  • Norris Pippa and Ronald Inglehart. 2004. Sacred and Secular: Religion and Politics Worldwide New York: Cambridge University Press.

  • Perez Nahshon Jonathan Fox & Jennifer M. McClure. 2017. “Unequal State Support of Religion: On Resentment Equality and the Separation of Religion and State” Politics Religion & IdeologyDOI: 10.1080/21567689.2017.1400429

  • Philpott Daniel. 2007. “Explaining the Political Ambivalence of Religion” American Political Science Review 101 (3) 505–525.

  • Philpott Daniel. 2009. “Has the Study of Global Politics Found Religion?” Annual Review of Political Science 12 183–202.

  • Sherkat Daren E. & Christopher G. Ellison. 1999. “Recent Development and Controversies in the Sociology of Religion” Annual Review of Sociology 25 363–394.
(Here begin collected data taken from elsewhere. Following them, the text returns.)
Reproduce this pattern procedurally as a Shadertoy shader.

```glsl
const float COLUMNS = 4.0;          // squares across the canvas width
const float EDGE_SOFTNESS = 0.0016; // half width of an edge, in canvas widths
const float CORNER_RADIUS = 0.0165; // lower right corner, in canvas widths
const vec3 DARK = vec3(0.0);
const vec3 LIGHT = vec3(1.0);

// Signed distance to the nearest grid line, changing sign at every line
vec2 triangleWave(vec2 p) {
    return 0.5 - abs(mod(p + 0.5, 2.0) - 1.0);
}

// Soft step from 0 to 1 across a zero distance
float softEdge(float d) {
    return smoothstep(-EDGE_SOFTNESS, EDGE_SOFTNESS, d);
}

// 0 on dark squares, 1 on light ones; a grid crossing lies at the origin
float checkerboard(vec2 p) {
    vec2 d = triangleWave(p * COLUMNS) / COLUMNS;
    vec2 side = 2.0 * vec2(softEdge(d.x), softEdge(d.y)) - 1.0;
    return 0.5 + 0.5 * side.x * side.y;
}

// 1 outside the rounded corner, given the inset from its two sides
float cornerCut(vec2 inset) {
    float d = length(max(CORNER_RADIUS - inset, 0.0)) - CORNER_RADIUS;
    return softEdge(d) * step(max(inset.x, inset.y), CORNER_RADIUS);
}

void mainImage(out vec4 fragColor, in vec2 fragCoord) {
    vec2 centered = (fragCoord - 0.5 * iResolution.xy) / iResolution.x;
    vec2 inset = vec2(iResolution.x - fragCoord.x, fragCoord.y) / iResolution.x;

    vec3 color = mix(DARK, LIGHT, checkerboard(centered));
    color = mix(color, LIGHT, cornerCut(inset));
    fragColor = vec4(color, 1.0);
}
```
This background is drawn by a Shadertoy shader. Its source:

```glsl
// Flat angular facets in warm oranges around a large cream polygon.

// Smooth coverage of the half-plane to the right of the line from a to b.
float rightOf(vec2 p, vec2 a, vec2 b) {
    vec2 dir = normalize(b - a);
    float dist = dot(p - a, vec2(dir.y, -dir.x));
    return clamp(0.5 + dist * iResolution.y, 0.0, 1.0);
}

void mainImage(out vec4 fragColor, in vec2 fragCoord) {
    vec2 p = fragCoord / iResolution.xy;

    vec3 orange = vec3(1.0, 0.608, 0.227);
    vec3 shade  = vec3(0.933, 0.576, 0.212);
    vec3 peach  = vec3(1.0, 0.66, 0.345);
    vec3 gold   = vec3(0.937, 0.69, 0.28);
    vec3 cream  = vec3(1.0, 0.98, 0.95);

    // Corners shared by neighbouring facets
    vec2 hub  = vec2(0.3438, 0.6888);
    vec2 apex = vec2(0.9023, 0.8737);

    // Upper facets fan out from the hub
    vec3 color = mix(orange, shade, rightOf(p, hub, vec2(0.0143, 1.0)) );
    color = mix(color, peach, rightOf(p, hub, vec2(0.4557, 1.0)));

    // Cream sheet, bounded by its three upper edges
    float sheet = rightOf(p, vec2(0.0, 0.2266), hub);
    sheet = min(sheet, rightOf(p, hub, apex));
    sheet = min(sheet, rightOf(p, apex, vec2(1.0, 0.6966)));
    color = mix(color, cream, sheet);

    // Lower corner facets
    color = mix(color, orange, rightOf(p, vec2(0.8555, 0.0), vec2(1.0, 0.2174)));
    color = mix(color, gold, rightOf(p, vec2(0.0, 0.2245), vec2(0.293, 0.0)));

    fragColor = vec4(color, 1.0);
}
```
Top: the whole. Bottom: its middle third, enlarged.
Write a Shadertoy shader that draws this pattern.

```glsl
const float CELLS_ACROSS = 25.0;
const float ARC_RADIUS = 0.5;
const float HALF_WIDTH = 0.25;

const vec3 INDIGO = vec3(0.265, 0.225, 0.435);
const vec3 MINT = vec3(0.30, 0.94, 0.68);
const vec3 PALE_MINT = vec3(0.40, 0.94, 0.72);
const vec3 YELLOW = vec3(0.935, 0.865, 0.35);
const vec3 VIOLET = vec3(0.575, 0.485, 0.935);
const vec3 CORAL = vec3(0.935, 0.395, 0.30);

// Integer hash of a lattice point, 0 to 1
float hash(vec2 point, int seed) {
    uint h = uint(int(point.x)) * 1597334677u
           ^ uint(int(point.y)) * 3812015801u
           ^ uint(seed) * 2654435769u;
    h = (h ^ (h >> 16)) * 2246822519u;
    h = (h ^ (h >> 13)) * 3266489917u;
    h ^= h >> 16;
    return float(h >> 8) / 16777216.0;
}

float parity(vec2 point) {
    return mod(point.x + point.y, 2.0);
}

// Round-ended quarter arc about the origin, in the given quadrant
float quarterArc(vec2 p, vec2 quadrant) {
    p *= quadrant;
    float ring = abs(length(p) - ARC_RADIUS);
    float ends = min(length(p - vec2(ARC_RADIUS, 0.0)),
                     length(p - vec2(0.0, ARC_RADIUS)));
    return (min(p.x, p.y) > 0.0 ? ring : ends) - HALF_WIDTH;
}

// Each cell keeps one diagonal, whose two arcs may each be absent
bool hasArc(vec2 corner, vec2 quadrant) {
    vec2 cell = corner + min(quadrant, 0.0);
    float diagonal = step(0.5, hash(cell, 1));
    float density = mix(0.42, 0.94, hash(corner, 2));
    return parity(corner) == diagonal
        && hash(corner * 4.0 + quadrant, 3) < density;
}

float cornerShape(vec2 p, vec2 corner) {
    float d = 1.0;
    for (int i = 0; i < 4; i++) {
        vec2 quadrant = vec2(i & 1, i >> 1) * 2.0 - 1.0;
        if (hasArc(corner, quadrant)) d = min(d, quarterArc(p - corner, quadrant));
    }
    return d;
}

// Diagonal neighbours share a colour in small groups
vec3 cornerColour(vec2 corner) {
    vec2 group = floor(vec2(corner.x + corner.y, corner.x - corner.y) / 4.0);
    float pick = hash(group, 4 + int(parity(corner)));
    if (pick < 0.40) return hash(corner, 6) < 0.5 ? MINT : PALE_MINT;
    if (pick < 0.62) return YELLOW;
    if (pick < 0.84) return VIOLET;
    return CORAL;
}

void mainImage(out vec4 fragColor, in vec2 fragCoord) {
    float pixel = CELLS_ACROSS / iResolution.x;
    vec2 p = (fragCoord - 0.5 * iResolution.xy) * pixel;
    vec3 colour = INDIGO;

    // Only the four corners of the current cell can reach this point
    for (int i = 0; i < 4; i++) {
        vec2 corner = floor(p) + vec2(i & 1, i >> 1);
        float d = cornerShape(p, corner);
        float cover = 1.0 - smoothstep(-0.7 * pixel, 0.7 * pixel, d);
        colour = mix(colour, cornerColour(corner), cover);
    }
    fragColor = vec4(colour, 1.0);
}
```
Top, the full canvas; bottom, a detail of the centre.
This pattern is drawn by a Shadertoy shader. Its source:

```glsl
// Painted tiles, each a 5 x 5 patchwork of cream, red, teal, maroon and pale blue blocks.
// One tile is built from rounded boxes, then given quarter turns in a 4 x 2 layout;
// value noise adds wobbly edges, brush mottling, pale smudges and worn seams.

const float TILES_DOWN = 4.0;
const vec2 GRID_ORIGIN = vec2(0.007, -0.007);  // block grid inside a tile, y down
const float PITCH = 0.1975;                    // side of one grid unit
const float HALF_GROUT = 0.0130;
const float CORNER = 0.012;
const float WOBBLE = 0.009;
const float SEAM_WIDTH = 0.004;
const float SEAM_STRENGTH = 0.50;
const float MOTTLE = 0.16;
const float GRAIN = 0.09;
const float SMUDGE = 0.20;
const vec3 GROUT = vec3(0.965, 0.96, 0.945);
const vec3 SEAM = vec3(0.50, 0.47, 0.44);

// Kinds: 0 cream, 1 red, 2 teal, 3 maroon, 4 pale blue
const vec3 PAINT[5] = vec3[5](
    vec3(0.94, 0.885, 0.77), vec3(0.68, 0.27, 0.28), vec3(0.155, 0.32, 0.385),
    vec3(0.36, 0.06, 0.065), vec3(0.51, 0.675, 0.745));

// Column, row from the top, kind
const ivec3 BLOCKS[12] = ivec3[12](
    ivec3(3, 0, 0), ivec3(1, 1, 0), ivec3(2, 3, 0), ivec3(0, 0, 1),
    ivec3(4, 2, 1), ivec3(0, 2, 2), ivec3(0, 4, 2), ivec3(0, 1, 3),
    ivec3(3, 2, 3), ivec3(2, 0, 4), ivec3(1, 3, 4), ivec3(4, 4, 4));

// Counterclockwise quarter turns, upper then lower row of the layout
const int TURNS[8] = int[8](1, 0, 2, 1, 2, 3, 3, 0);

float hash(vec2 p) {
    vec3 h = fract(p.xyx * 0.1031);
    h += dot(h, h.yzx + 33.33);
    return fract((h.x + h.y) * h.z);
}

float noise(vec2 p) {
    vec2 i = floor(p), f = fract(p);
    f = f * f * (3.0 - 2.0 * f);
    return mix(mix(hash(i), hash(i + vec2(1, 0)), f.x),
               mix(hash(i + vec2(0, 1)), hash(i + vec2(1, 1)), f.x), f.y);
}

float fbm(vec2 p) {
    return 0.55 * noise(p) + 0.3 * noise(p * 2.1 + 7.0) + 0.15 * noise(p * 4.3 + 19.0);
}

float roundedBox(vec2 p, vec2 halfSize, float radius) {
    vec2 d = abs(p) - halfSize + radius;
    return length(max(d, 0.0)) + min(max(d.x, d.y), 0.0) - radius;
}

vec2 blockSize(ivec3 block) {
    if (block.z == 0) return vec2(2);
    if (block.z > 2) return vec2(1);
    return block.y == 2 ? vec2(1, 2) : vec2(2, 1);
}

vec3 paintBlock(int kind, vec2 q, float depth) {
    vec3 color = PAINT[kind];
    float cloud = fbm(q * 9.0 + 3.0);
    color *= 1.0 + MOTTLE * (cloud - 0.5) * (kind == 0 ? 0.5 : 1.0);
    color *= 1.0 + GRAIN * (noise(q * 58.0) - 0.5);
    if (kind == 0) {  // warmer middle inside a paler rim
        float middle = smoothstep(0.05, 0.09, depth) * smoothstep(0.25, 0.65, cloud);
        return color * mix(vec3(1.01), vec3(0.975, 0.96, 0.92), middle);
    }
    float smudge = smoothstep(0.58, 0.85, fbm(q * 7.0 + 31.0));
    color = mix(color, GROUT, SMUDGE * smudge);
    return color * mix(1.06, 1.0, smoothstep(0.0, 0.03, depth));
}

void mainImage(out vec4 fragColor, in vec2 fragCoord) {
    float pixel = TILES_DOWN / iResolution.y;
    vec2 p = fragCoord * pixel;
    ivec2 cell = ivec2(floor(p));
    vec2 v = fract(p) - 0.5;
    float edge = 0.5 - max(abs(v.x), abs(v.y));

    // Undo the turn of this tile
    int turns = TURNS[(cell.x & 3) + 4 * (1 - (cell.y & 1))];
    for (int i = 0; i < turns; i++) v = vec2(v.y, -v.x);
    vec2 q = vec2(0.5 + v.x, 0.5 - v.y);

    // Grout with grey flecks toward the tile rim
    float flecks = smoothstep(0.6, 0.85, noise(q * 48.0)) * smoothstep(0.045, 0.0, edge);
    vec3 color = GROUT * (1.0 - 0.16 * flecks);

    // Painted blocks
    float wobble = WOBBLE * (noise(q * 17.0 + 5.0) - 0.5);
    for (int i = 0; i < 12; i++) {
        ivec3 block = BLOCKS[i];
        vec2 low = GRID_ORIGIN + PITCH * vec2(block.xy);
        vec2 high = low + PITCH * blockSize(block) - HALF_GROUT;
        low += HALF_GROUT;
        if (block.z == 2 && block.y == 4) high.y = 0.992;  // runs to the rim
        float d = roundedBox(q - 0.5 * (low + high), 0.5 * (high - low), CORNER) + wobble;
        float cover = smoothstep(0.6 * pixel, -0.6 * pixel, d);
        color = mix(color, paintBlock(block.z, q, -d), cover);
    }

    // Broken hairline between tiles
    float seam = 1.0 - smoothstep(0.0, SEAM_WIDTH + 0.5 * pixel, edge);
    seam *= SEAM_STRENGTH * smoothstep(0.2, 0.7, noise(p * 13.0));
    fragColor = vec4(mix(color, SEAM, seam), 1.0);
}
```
  • Stark Rodney & Roger Finke. 2000. Acts of Faith: Explaining the Human Side of Religion Berkeley CA: University of California Press.

  • Stepan Alfred. 2000. “Religion Democracy and the ‘Twin Tolerations’ ” Journal of Democracy 11 (4) 37–56.

  • Svensson Isak & Desiree Nilsson. 2017. “Disputes over the Divine: Introducing the Religion and Armed Conflict (RELAC) Data 1975 to 2015” Journal of Conflict ResolutionDOI: 10.1177/0022002717737057 1–22.

  • Tausch Arno. 2014. “The New Global Antisemitism: Implications for the Recent ADL-100 Data” Middle East Review of International Affairs 18 (3) 46–72.

  • Thomas Scott M. 2000. “Taking Religious and Cultural Pluralism Seriously: The Global Resurgence of Religion and the Transformation of International Society” Millennium 29 (3) 815–841.

  • Thomas Scott M. 2005. The Global Resurgence of Religion and the Transformation of International Relations: The Struggle for the Soul of the Twenty-First Century New York: Palgrave-Macmillan.

  • Tibi Bassam. 2000. “Post-Bipolar Disorder in Crisis: The Challenge of Politicized Islam” Millennium 29 (4) 843–859.

  • Toft Monica D. 2007. “Getting Religion? The Puzzling Case of Islam and Civil War” International Security 31 (4) 97–131.

  • Toft Monica D. Daniel Philpott & Timothy S. Shah. 2011. God’s Century: Resurgent Religion and Global Politics New York NY: W.W. Norton & Company.

  • Zuckerman Phil & Johan R. Shook eds. The Oxford Handbook of Secularism New York NY: Oxford University Press.

Figures
Index Card
Content Metrics

Content Metrics

All Time Past Year Past 30 Days
Abstract Views 219 219 17
Full Text Views 15 15 0
PDF Downloads 12 12 0
EPUB Downloads 0 0 0